(Records from a collection)
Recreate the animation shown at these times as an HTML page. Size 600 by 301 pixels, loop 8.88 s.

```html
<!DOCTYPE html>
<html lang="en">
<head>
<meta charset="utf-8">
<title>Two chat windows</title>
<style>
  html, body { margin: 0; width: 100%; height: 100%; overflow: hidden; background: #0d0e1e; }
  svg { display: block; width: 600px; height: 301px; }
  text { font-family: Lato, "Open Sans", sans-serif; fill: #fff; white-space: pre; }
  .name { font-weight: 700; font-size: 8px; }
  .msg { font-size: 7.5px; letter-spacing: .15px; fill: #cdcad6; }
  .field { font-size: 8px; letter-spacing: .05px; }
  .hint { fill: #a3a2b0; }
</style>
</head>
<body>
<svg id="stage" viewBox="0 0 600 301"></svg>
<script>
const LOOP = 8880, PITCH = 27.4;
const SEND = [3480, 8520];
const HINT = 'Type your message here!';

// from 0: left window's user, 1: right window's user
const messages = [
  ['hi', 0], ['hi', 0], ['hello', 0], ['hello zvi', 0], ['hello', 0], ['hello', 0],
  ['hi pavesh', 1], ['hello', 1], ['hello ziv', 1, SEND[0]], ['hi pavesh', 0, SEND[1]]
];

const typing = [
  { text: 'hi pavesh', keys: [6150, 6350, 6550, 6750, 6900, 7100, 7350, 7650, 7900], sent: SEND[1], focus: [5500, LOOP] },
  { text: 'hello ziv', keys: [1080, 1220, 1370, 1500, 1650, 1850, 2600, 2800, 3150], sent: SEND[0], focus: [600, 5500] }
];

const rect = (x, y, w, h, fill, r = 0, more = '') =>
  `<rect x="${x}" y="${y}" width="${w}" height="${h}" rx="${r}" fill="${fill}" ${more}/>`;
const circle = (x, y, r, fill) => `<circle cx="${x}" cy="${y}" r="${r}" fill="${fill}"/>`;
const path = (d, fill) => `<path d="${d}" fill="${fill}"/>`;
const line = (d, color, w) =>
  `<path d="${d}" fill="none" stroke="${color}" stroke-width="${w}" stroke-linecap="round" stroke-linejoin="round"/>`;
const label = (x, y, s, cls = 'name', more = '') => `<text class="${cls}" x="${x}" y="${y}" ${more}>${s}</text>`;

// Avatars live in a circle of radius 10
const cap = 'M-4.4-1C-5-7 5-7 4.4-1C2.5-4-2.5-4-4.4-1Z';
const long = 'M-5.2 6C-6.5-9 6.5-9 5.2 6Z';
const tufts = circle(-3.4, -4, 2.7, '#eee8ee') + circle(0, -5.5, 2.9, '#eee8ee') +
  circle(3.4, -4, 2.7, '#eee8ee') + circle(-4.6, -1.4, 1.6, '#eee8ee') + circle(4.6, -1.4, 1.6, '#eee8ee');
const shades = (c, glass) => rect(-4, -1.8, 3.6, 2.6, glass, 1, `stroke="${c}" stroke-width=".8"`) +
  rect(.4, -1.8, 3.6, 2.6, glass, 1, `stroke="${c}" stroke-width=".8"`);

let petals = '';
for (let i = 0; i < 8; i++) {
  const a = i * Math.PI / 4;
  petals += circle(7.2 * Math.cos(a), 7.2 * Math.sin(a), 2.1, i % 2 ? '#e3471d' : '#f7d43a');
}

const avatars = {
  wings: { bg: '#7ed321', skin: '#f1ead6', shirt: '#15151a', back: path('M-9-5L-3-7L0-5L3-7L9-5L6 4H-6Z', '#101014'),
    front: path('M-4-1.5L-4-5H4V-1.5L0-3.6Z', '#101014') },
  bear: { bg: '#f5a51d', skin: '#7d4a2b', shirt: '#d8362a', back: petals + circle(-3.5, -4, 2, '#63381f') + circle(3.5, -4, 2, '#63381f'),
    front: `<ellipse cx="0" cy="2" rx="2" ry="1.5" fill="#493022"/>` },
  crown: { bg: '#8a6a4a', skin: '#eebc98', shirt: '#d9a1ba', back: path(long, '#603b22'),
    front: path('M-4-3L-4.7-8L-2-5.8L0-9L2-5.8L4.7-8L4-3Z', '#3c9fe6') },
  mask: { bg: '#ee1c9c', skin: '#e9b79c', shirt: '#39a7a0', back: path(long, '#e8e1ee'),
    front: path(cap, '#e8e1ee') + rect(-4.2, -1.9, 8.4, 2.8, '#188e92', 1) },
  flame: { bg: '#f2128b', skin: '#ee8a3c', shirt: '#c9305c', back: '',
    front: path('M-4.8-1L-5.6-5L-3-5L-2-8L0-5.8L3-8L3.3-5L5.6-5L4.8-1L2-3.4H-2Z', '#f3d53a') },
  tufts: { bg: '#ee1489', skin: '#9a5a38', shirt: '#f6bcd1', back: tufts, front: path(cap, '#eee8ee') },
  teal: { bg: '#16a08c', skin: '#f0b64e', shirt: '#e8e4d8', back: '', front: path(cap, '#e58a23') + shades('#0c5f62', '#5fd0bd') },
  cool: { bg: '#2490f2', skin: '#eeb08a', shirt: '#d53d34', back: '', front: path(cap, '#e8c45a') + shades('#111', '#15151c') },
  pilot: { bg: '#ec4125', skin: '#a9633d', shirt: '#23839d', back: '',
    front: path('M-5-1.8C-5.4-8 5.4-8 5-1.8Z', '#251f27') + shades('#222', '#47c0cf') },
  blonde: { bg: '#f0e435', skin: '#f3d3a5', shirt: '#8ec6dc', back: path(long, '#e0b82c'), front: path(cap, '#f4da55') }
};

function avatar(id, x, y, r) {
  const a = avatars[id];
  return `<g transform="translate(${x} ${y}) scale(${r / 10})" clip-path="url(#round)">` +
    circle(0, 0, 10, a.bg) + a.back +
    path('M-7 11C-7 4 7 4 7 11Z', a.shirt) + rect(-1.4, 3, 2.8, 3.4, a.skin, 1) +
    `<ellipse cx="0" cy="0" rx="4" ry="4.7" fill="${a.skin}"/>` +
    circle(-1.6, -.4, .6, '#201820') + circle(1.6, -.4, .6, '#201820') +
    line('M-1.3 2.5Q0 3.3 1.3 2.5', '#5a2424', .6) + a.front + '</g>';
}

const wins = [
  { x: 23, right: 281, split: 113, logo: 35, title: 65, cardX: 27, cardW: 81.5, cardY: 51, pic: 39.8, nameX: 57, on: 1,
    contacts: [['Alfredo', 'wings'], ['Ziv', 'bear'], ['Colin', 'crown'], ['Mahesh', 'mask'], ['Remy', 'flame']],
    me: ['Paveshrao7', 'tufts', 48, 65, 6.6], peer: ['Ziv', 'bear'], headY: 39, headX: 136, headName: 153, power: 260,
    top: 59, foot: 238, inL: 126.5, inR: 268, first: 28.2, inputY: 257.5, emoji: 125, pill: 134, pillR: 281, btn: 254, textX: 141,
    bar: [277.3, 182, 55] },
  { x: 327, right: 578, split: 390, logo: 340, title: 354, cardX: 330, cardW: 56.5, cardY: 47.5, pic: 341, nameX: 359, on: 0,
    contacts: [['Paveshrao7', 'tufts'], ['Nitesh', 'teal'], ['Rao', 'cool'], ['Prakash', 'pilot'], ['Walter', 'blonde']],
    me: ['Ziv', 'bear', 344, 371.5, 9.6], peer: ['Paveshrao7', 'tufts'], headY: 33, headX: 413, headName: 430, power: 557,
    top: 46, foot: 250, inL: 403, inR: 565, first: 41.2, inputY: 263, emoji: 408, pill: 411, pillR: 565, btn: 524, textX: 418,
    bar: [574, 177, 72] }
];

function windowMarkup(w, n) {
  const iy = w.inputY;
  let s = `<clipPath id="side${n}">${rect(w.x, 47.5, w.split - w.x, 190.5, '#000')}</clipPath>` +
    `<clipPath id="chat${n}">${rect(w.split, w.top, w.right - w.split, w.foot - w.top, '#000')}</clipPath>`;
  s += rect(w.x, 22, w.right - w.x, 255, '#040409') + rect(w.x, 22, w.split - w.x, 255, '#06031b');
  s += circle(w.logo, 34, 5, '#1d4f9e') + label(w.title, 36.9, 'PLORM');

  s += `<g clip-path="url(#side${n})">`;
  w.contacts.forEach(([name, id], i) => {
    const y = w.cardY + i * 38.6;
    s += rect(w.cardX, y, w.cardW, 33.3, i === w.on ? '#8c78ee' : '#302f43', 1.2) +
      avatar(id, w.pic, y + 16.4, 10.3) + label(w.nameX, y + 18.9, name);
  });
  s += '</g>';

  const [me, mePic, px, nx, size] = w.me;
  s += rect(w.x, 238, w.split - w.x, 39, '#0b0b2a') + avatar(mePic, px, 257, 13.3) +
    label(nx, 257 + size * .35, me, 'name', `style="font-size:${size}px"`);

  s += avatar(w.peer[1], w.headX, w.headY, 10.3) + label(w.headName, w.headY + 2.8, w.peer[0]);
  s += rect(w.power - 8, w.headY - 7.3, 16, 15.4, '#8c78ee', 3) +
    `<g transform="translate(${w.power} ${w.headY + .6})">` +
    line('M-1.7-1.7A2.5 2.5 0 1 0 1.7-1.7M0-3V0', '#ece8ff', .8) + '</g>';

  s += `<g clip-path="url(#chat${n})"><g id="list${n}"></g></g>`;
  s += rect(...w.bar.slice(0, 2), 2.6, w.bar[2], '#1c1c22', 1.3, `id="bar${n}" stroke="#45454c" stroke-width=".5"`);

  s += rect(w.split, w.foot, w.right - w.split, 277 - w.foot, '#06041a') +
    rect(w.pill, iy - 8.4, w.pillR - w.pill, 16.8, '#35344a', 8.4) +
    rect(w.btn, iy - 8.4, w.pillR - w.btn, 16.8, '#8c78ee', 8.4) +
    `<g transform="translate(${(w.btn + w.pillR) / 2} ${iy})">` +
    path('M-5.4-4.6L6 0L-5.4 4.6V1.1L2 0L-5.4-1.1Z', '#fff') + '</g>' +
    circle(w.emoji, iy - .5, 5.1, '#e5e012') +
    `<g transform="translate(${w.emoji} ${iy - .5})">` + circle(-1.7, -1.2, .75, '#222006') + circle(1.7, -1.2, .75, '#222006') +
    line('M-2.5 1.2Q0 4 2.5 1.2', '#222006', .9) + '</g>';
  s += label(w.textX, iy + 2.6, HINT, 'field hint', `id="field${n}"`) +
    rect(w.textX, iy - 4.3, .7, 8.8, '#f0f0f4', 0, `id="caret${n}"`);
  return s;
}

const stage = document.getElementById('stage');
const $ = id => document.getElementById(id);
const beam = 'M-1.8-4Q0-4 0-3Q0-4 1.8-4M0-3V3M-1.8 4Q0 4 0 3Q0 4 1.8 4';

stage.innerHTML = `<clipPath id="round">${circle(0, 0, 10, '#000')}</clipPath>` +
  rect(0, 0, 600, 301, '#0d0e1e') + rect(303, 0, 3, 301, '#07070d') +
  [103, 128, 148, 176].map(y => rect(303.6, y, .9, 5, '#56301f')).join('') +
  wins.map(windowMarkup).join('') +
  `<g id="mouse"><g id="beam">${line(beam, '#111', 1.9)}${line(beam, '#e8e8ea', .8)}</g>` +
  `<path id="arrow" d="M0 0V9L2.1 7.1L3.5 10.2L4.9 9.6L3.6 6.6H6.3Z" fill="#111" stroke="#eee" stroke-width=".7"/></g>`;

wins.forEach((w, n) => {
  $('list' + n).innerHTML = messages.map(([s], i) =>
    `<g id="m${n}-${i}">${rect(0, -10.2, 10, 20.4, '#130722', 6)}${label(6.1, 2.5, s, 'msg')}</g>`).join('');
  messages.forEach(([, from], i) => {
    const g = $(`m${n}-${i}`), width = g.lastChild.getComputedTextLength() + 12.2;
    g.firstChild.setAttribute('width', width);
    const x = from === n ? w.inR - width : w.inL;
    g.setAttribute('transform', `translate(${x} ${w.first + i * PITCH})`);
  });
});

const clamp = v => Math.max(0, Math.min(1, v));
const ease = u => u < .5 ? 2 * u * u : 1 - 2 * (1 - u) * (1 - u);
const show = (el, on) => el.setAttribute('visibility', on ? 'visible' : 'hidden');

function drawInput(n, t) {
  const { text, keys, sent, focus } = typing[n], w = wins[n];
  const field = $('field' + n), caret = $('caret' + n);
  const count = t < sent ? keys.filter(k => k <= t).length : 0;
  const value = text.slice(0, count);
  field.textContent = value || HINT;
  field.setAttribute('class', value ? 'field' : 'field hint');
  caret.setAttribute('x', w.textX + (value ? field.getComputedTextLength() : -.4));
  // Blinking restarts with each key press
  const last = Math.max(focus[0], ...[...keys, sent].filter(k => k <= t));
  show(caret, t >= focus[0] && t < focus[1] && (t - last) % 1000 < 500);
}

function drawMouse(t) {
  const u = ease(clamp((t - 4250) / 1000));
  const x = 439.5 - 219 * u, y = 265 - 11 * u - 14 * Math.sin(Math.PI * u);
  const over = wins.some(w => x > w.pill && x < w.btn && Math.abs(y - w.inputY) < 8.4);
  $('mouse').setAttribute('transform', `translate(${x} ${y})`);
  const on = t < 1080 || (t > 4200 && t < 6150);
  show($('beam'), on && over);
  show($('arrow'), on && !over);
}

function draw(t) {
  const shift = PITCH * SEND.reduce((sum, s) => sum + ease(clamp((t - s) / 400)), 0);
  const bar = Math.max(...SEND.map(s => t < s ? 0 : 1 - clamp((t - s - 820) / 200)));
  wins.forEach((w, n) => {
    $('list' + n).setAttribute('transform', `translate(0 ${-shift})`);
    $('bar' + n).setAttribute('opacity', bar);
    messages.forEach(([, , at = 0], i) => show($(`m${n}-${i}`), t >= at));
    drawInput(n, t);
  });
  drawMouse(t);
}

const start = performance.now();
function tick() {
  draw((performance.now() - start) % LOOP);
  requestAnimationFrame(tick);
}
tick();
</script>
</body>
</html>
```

Directions:
Wherever a line in the records above includes "transform", count it, then give the total and nothing besides.

Your response:
7